Most adverbs in English, including nearly all newly formed adverbs, have the ending -ly, which derives from an adjective ending in Old English. Many adverbs, however, including most of the special kinds, are uninflected forms without the -ly ending. One small but troublesome group of adverbs are identical in form with related adjectives (bright, deep, fair, hard, slaw, and others). Most had distinctive endings in Old English but lost them in Middle English.
Like adjectives, most adverbs may be "compared," that is, used with the suffix -(e)r or with more to show a relatively higher degree, and with the suffix -(e)st or with most to show the relatively highest degree. The suffixes are used with the small group of adverbs that function as modifiers and do not end in -ly (bright, brighter, brightest; fast, faster, fastest), while more and most are used with the many adverbs ending in -ly (sweetly, more sweetly, most sweetly). Less and least are used in "reverse comparison."
Adverbs that cannot be compared include all five special kinds and those that have an absolute meaning: there, now, not, abroad, and others. Some adverbs have irregular comparison: little, less, least; much, more, most, and others.
The adverbs in traditional grammar form a large, diverse, and not very satisfactory class. They include words as dissimilar as yes, arbitrarily, and notwithstanding. Their functions are so various that one authority doubts that there is anything an adverb may not at one time or another be found to modify (in junior year abroad and the up escalator, for example, they modify nouns). Some grammarians helplessly define the adverb by elimination, as any modifier that is not an adjective or a noun. Others frankly classify words as adverbs "because we have to put them somewhere."
It was such defects as these in traditional grammar that prompted a group of American linguistic scientists, beginning in the 1930's, to work out the kind of grammatical analysis called structural grammar. In order to exclude meaning entirely as a basis for determining grammatical class, the structuralists set up "form classes" and "positional classes." The form classes are usually named after the traditional parts of speech, and the related positional classes have the same name plus the suffix -al or -ial.

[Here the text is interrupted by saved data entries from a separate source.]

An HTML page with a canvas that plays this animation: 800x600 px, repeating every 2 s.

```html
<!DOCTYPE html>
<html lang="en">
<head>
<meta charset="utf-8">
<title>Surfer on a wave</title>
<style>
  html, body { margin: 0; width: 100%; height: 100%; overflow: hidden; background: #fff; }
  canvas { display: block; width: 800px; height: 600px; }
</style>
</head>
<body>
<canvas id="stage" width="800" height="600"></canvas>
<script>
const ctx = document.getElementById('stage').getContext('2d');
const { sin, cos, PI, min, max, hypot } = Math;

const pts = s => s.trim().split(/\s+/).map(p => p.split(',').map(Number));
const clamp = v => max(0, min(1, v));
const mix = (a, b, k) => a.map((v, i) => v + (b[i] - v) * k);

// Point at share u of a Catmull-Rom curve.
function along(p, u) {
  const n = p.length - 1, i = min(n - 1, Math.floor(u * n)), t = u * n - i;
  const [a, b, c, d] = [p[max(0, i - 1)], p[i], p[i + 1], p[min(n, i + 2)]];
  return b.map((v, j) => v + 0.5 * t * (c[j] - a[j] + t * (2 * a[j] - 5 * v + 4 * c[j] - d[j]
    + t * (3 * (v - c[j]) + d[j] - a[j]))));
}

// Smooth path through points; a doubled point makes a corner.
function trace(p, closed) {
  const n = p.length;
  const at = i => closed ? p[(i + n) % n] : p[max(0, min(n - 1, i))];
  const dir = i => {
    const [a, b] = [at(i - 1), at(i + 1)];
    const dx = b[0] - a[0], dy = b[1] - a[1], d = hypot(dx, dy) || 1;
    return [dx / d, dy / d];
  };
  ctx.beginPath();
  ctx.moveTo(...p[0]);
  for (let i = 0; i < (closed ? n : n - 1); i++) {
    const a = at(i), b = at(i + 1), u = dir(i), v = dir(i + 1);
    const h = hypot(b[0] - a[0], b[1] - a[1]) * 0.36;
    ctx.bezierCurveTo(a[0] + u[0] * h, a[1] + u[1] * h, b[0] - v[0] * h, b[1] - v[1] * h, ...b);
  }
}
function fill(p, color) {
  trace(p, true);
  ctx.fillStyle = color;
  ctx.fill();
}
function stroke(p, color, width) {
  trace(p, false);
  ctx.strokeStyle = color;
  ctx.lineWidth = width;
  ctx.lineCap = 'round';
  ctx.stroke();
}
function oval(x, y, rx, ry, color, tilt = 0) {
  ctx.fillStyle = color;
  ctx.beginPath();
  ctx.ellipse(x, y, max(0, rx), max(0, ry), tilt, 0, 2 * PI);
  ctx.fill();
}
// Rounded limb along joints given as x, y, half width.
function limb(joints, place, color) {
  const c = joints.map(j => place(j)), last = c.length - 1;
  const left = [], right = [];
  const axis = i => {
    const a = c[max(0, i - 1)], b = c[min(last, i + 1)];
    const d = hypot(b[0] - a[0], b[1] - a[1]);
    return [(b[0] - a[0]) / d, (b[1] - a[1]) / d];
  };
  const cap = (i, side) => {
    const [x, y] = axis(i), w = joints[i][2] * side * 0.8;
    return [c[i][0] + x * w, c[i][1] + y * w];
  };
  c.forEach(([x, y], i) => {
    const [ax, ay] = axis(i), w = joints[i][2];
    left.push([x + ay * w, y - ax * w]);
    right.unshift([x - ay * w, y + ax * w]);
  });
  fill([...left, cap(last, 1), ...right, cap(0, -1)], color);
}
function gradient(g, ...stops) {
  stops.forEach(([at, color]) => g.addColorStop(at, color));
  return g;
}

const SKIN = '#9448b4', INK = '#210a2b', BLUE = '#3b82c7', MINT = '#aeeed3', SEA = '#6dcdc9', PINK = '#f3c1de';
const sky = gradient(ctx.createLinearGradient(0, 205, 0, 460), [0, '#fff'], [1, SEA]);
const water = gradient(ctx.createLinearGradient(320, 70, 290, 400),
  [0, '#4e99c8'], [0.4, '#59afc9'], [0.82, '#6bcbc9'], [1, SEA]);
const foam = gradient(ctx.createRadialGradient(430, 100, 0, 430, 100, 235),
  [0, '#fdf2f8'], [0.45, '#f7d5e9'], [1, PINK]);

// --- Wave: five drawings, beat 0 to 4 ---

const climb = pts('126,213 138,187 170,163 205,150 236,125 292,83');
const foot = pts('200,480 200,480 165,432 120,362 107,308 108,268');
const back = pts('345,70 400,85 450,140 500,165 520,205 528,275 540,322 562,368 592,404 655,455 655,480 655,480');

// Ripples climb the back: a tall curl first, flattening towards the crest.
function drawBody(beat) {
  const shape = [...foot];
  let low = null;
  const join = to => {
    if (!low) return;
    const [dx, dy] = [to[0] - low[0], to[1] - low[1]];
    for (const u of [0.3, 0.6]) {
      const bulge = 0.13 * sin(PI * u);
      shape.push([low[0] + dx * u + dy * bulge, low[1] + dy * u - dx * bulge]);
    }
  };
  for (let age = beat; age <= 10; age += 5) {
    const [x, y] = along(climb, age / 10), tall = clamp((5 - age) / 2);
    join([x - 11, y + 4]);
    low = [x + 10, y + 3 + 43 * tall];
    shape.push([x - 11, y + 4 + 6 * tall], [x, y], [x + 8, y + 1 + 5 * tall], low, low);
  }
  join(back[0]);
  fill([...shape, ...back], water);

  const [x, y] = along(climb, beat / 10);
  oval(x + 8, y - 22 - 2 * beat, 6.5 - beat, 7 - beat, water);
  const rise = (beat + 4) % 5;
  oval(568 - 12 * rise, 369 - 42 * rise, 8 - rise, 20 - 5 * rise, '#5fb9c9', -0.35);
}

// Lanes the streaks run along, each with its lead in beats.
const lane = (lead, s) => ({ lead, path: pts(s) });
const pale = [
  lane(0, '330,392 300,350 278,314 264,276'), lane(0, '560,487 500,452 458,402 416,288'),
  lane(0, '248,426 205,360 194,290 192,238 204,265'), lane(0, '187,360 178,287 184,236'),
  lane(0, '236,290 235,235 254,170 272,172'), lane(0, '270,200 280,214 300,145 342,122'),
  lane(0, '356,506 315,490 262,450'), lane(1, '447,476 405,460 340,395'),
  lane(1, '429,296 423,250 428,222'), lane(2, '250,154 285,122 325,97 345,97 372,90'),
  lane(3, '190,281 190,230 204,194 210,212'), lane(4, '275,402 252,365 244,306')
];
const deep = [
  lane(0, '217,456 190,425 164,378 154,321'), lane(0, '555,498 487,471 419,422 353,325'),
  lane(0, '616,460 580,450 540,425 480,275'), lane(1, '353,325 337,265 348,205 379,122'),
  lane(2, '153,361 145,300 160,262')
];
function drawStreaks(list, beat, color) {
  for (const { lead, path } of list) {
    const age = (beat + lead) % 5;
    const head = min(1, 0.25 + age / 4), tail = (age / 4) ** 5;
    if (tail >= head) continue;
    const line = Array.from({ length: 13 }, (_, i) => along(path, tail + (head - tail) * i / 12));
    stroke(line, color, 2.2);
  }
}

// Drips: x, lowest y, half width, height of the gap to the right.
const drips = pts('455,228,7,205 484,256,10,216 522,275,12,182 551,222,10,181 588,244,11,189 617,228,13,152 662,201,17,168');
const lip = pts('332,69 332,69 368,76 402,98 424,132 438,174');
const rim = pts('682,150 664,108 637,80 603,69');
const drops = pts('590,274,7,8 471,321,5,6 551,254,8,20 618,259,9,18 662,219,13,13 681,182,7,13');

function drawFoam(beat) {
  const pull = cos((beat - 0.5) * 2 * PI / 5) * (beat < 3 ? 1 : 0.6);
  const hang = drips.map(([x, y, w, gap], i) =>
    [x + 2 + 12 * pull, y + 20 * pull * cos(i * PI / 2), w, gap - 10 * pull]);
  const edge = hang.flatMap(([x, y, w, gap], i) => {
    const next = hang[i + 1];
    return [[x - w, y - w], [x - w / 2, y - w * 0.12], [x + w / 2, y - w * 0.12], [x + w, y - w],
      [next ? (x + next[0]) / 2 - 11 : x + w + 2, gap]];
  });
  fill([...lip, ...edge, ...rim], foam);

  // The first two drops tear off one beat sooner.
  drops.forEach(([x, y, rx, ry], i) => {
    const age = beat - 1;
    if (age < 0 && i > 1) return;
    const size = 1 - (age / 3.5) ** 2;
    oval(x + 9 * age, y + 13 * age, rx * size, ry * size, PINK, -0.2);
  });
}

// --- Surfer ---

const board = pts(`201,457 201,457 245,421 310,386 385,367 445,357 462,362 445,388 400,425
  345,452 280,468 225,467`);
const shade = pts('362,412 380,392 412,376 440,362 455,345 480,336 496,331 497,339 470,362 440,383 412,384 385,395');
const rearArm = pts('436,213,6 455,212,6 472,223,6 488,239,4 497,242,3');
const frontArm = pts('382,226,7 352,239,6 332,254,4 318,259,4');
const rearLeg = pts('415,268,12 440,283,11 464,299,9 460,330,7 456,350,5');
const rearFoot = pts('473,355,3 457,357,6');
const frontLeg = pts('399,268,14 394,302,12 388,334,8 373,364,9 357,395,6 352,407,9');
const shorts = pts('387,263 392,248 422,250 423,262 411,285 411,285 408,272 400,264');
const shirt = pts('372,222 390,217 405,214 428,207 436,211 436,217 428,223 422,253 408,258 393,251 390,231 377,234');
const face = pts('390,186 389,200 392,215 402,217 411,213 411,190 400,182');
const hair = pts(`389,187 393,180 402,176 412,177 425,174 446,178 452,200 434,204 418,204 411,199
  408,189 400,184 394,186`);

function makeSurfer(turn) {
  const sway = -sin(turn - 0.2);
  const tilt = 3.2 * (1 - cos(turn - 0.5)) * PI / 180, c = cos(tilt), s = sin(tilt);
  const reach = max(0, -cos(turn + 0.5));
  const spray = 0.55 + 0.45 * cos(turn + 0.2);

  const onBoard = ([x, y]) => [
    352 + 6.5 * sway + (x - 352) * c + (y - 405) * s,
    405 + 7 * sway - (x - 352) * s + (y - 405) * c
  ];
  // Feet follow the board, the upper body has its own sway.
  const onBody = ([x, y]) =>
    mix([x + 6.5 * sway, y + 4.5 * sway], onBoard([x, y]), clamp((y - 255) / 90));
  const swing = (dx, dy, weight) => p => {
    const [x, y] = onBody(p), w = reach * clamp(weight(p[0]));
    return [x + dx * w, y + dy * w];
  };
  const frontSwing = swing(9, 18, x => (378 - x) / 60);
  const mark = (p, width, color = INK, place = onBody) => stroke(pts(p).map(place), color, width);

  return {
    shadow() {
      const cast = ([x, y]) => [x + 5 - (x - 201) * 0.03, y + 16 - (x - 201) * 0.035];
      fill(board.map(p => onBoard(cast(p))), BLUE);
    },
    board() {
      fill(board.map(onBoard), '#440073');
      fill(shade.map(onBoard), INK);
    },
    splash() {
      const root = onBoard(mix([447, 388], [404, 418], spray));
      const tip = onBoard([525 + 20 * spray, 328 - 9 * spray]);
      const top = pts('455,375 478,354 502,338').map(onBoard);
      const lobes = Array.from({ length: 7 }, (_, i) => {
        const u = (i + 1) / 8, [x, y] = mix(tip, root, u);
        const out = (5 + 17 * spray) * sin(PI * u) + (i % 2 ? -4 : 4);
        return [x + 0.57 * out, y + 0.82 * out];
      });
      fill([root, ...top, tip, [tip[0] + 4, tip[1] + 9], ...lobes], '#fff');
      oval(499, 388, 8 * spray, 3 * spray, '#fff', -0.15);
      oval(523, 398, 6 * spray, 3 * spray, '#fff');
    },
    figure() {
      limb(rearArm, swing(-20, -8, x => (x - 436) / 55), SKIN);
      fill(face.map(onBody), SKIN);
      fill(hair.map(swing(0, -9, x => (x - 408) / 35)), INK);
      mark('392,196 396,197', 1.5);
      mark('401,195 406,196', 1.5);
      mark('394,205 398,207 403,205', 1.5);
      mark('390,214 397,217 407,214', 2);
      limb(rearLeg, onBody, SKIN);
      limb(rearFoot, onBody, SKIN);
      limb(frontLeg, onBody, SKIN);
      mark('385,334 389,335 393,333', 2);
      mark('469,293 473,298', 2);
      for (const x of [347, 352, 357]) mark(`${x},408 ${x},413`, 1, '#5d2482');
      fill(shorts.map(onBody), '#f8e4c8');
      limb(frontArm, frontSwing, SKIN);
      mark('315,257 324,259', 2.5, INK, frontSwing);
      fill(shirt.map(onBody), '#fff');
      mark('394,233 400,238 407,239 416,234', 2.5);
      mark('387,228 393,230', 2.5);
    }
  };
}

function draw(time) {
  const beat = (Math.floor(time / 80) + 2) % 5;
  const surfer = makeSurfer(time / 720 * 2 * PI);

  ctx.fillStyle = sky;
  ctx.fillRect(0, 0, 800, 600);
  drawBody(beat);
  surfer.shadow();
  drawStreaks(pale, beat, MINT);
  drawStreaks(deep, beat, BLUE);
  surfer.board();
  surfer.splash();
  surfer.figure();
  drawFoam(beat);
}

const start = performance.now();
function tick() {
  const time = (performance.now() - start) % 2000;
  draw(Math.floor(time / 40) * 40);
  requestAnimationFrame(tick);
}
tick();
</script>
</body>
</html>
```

The form class "adverb" is restricted to words (like roughly) that consist of an adjective plus -ly and that cannot receive the additional suffixes -(e)r and -(e)st; and words (like crab-wise) that consist of a noun plus -wise. The form class takes care of most adverbs because most end in -ly, but it does not account for the many uninflected modifiers called adverbs in traditional grammar. Some of these are located, along with true adverbs, in the positional class "adverbials." Adverbials are words that can occupy the sentence positions or test-frame positions that adverbs regularly occupy. This has not been entirely satisfactory, since the English adverb can occupy a bewildering number of positions.
The other uninflected modifiers traditionally called adverbs are excluded from the class in structural grammar. They are generally called "function words" and subclassified under names that vary according to the grammarian consulted. Typically, not is called "the negator"; words like very are called "intensifiers"; words like when, where, and why are called "interrogators"; words like nevertheless and therefore are called "connectors"; words like well, oh, and now are called "attention signals"; and yes and no are called "responses."
The new and very active school of transformational or generative grammar has followed structural grammar in rejecting the catchall traditional class of adverbs and has revealed how the newer classification has its logical basis in the step-by-step processes by which grammatically normal sentences are constructed.